Curiously, this is a reversal of the conventional process where the rest of the world typically takes it cues from the FAA, long considered the world’s gold standard for aircraft safety. Yet aviation safety regulators in dozens of other nations have decided not to wait for the FAA to act and have grounded the planes or banned them from their airspace. In addition, at least 10 airlines worldwide have stopped flying them.
Three days after an Ethiopian Airlines jet crashed, killing all 157 people on board, just months following a deadly crash in October of another new Boeing 737 Max 8 operated by Lion Air in the sea off Indonesia, country after country ignored assessments by the U.S. Federal Aviation Administration that the plane is safe to fly. Canada agreed it was too early to act but many fell into line in growing numbers behind the first major nation to ground its 737 Max fleet – China.

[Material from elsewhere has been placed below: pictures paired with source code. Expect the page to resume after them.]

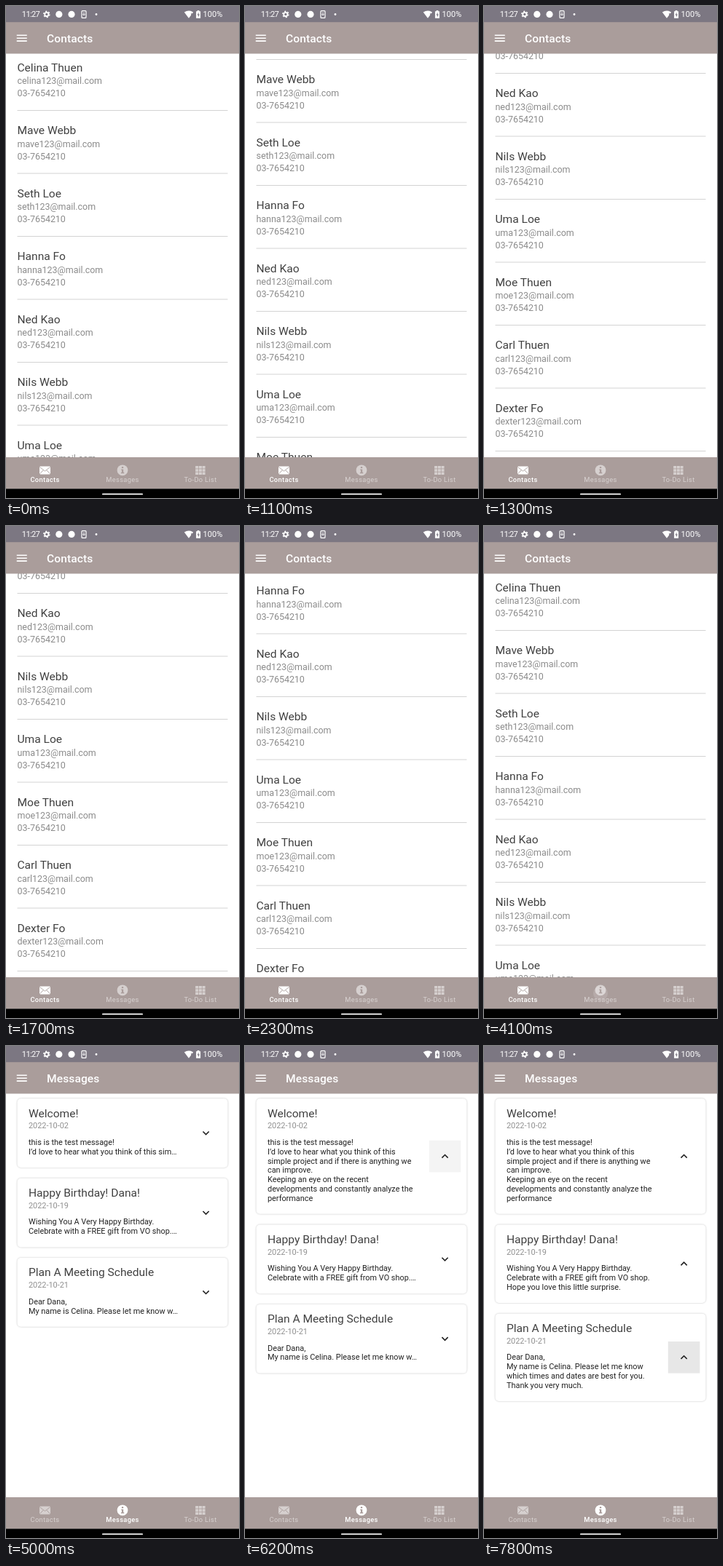
An HTML page for the animation above (8000 ms loop, 320x676 px).

```html
<!DOCTYPE html>
<html lang="en">
<head>
<meta charset="utf-8">
<title>Contacts and messages</title>
<style>
  html, body { margin: 0; width: 100%; height: 100%; overflow: hidden; background: #fff; }
  svg { display: block; width: 100%; height: 100%; font-family: Roboto, sans-serif; }
  .big { font-size: 15.56px; fill: #414141; }
  .sub { font-size: 12.44px; fill: #8b8b8b; }
  .date { font-size: 10.89px; fill: #8f8f8f; }
  .body { font-size: 10.89px; fill: #222; }
  .bar { fill: #aa9d9b; }
  .title { font-size: 15.56px; font-weight: 500; letter-spacing: .1px; fill: #fff; }
  .status { font-size: 11.1px; fill: #fff; }
  .clock { letter-spacing: -.65px; }
  .label { font-size: 9.33px; letter-spacing: .32px; text-anchor: middle; }
  .tab { fill: #fff; }
  .card { fill: #fff; filter: drop-shadow(0 .9px .8px rgba(0, 0, 0, .24)); }
</style>
</head>
<body>
<svg id="stage" viewBox="0 0 320 676">
  <rect width="320" height="676" fill="#fff"/>
  <g id="contacts"></g>
  <g id="messages"></g>

  <rect class="bar" y="22" width="320" height="43.5"/>
  <rect width="320" height="22.2" fill="#7c7782"/>
  <text class="status clock" x="21.8" y="15.4">11:27</text>
  <g fill="none" stroke="#fff">
    <circle cx="55.8" cy="11.4" r="2.6" stroke-width="1.8"/>
    <circle cx="55.8" cy="11.4" r="4.1" stroke-width="1.4" stroke-dasharray="2.1 2.194"/>
    <rect x="104" y="6.6" width="6" height="9.8" rx="1" stroke-width="1.2"/>
    <path d="M107 8.6v4M105.4 11.2l1.6 1.7 1.6-1.7" stroke-width="1"/>
  </g>
  <g fill="#fff">
    <circle cx="72.8" cy="11.4" r="4.6"/>
    <circle cx="90" cy="11.4" r="4.6"/>
    <circle cx="124" cy="11.5" r="1.4"/>
    <path d="M244.8 8.6Q251 4.4 257.2 8.6L251 16.8Z"/>
    <path d="M262.8 6h2.6v1.2h1.7v9.6h-6V7.2h1.7z"/>
  </g>
  <path d="M254.9 10v4.2M254.9 15.2v1.6" stroke="#7c7782" stroke-width="1.3"/>
  <path d="M264.6 8.8l-2 3.6h1.4v2.8l2-3.8h-1.4z" fill="#7c7782"/>
  <text class="status" x="270.6" y="15.4">100%</text>
  <path d="M3 18h18v-2H3zM3 13h18v-2H3zM3 8h18V6H3z" fill="#fff" transform="translate(12.4 34.9) scale(.778)"/>
  <text id="title" class="title" x="56" y="50"></text>

  <rect class="bar" y="620" width="320" height="43.5"/>
  <circle id="ripple" cx="160" cy="642" fill="#fff"/>
  <g class="tab">
    <rect x="46" y="632.6" width="15" height="10.8" rx="1.4"/>
    <path d="M46.4 633.6l7.1 5.4 7.1-5.4M46.6 642.6l4.6-4.8M60.4 642.6l-4.6-4.8" fill="none" stroke="#aa9d9b" stroke-width=".9"/>
    <text class="label" x="53.5" y="654.2">Contacts</text>
  </g>
  <g class="tab">
    <circle cx="160" cy="637.8" r="7.4"/>
    <path d="M158.2 636.4h3v4.4h1.1v1.4h-4.4v-1.4h1.1v-3h-.8zM158.9 632.9h2.3v2.1h-2.3z" fill="#aa9d9b"/>
    <text class="label" x="160" y="654.2">Messages</text>
  </g>
  <g class="tab">
    <path id="grid"/>
    <text class="label" x="267" y="654.2">To-Do List</text>
  </g>
  <rect y="663.3" width="320" height="13" fill="#000"/>
  <rect x="132" y="669.7" width="56" height="1.9" rx=".95" fill="#fff"/>
</svg>
<script>
const LOOP = 8000, STEP = 100;
const TOP = 65, VIEW = 555, ROW = 86.5, LINE = 12.76;
const $ = id => document.getElementById(id);

function add(parent, tag, attrs, text) {
  const el = document.createElementNS('http://www.w3.org/2000/svg', tag);
  for (const k in attrs) el.setAttribute(k, attrs[k]);
  if (text) el.textContent = text;
  return parent.appendChild(el);
}

// Linear interpolation through [time, value] points
function keys(t, points) {
  if (t <= points[0][0]) return points[0][1];
  for (let i = 1; i < points.length; i++) {
    const [a, v] = points[i - 1], [b, w] = points[i];
    if (t <= b) return v + (w - v) * (t - a) / (b - a);
  }
  return points[points.length - 1][1];
}

function easeOut(t, from, to) {
  const u = Math.min(1, Math.max(0, (t - from) / (to - from)));
  return 1 - (1 - u) ** 2;
}

const people = ['Celina Thuen', 'Mave Webb', 'Seth Loe', 'Hanna Fo', 'Ned Kao',
  'Nils Webb', 'Uma Loe', 'Moe Thuen', 'Carl Thuen', 'Dexter Fo'];
const listParts = [];
people.forEach((name, i) => {
  const put = (y, tag, attrs, text) =>
    listParts.push({ y: y + i * ROW, el: add($('contacts'), tag, attrs, text) });
  const user = name.split(' ')[0].toLowerCase();
  put(89.7, 'text', { class: 'big', x: 15.5 }, name);
  put(107.4, 'text', { class: 'sub', x: 15.5 }, user + '123@mail.com');
  put(124, 'text', { class: 'sub', x: 15.5 }, '03-7654210');
  put(143, 'rect', { x: 15.5, width: 289, height: 1, fill: '#d3d3d3' });
});

const cards = [
  { title: 'Welcome!', date: '2022-10-02', from: 5500, to: 5800, press: [5700, 6200, 7000],
    short: 'I’d love to hear what you think of this sim…',
    lines: ['this is the test message!', 'I’d love to hear what you think of this',
      'simple project and if there is anything we', 'can improve.', 'Keeping an eye on the recent',
      'developments and constantly analyze the', 'performance'] },
  { title: 'Happy Birthday! Dana!', date: '2022-10-19', from: 6900, to: 7100, press: [7100, 7600, 7600],
    short: 'Celebrate with a FREE gift from VO shop.…',
    lines: ['Wishing You A Very Happy Birthday.', 'Celebrate with a FREE gift from VO shop.',
      'Hope you love this little surprise.'] },
  { title: 'Plan A Meeting Schedule', date: '2022-10-21', from: 7500, to: 7800, press: [7700, 8000, 8000],
    short: 'My name is Celina. Please let me know w…',
    lines: ['Dear Dana,', 'My name is Celina. Please let me know',
      'which times and dates are best for you.', 'Thank you very much.'] }
];
for (const c of cards) {
  c.g = add($('messages'), 'g');
  c.box = add(c.g, 'rect', { class: 'card', x: 15.5, width: 289, rx: 5 });
  add(c.g, 'text', { class: 'big', x: 31, y: 25.4 }, c.title);
  add(c.g, 'text', { class: 'date', x: 31, y: 41.2 }, c.date);
  c.rows = c.lines.map((s, i) => add(c.g, 'text', { class: 'body', x: 31, y: 63.7 + i * LINE }, s));
  c.button = add(c.g, 'g');
  c.square = add(c.button, 'rect', { x: -21.8, y: -21.8, width: 43.6, height: 43.6 });
  c.arrow = add(c.button, 'path', { d: 'M-4.1-2.1 0 2 4.1-2.1', fill: 'none', stroke: '#222', 'stroke-width': 1.6 });
}

let grid = '';
for (let i = 0; i < 9; i++) grid += `M${260.2 + i % 3 * 4.7} ${632 + Math.floor(i / 3) * 4.2}h4v3.5h-4z`;
$('grid').setAttribute('d', grid);
const tabs = document.querySelectorAll('.tab');

function drawContacts(t) {
  const scroll = keys(t, [[1000, 0], [1100, 70], [1200, 225], [1300, 310.5],
    [2200, 310.5], [2300, 255], [2400, 95], [2500, 0]]);
  // Positive stretch pulls down from the top edge, negative up from the bottom
  const pull = keys(t, [[1300, 0], [1400, -6], [1500, -4], [1600, -1.5], [1700, 0],
    [2400, 0], [2500, 3], [2600, 7.2], [2700, 2.5], [2800, 0]]);
  for (const p of listParts) {
    const y = p.y - scroll, v = (y - TOP) / VIEW;
    const bend = pull > 0 ? 1 - (1 - v) ** 2 : 1 - v * v;
    p.el.setAttribute('y', y + (v > -.2 && v < 1.2 ? pull * bend : 0));
  }
}

function drawMessages(t) {
  let shift = 0;
  cards.forEach((c, i) => {
    const open = easeOut(t, c.from, c.to);
    const grow = open * (c.lines.length - 2) * LINE;
    const height = 94.7 + grow;
    c.g.setAttribute('transform', `translate(0 ${72.3 + i * 109.4 + shift})`);
    c.box.setAttribute('height', height);
    c.rows[1].textContent = open ? c.lines[1] : c.short;
    c.rows.forEach((row, n) => row.setAttribute('opacity', n < 2 ? 1 : open));
    c.button.setAttribute('transform', `translate(274.6 ${height / 2})`);
    c.arrow.setAttribute('transform', open ? 'scale(1 -1)' : '');
    const [on, dim, off] = c.press;
    c.square.setAttribute('fill', t < on || t >= off ? 'none' : t < dim ? '#e7e7e7' : '#f4f4f4');
    shift += grow;
  });
}

function draw(t) {
  const fade = keys(t, [[4200, 0], [4300, .3], [4400, .7], [4500, .93], [4600, 1]]);
  $('contacts').setAttribute('opacity', 1 - fade);
  $('messages').setAttribute('opacity', fade);
  $('title').textContent = fade ? 'Messages' : 'Contacts';
  [1 - fade, fade, 0].forEach((on, i) => {
    tabs[i].setAttribute('opacity', .52 + .48 * on);
    tabs[i].lastElementChild.style.fontWeight = on > .5 ? 500 : 400;
  });
  $('ripple').setAttribute('r', keys(t, [[4000, 0], [4100, 10], [4200, 18], [4300, 22]]));
  $('ripple').setAttribute('opacity', keys(t, [[4000, 0], [4100, .14], [4500, .14], [4600, .05], [4700, .05], [4800, 0]]));
  drawContacts(t);
  drawMessages(t);
}

let shown = -1;
const start = performance.now();
function tick() {
  const t = Math.floor(((performance.now() - start) % LOOP + 5) / STEP) * STEP % LOOP;
  if (t !== shown) draw(shown = t);
  requestAnimationFrame(tick);
}
tick();
</script>
</body>
</html>
```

In doing so, long-time American allies including the U.K. and Australia broke convention by snubbing an authority that has defined what’s airworthy for decades. New Zealand, the United Arab Emirates and Vietnam on Wednesday became the latest countries to block the 737 Max, helping legitimize China’s early verdict on March 11 that the plane could be unsafe.
“The FAA’s credibility is being tested,” Chad Ohlandt, a Rand Corp. senior engineer in Washington told Bloomberg. “The Chinese want their regulatory agency to be considered a similar gold standard.”
As we reported yesterday, the EU’s Aviation Safety Agency, which covers 32 countries, announced Tuesday it was banning the planes from flying in its airspace. Other countries that have either grounded or temporarily banned them include China, the United Kingdom, India, Indonesia, Singapore, Oman, Malaysia, Vietnam, Australia and the UAE.
One day after the Ethiopian Airlines flight plunged to the ground, the Civil Aviation Administration of China (CAAC) drew a possible connection between the crash and Lion Air’s in October. A preliminary report into the earlier disaster, which killed 189 passengers and crew, indicated pilots struggled to maintain control following an equipment malfunction. Both flights, on almost brand new planes, ended minutes after takeoff.
The CAAC asked domestic airlines to ground their 737 Max 8 fleets. “There needs to be reason for us to change that decision,” said CAAC’s deputy head Li Jian. Domestic carriers including China Southern Airlines Co. and Air China Ltd. account for about 20 percent of 737 Max deliveries worldwide through January, according to Boeing’s website.
According to Bloomberg, Ethiopian Airlines CEO Tewolde GebreMariam told CNN that the latest crash and the Lion Air tragedy had substantial similarities. Separately, the Wall Street Journal reported that Ethiopia wanted to send the flight-data and cockpit-voice recorders to the U.K., causing U.S. investigators to hold intense behind-the-scenes talks to bring the parts to America.
Rep. Peter DeFazio, D-Ore., the chairman of the House Transportation and Infrastructure Committee, said in a statement Tuesday that he’s concerned that international aviation regulators are providing more certainty to the flying public than the FAA.
“In the coming days, it is absolutely critical that we get answers as to what caused the devastating crash of Ethiopian Airlines flight 302 and whether there is any connection to what caused the Lion Air accident just five months ago,” DeFazio said.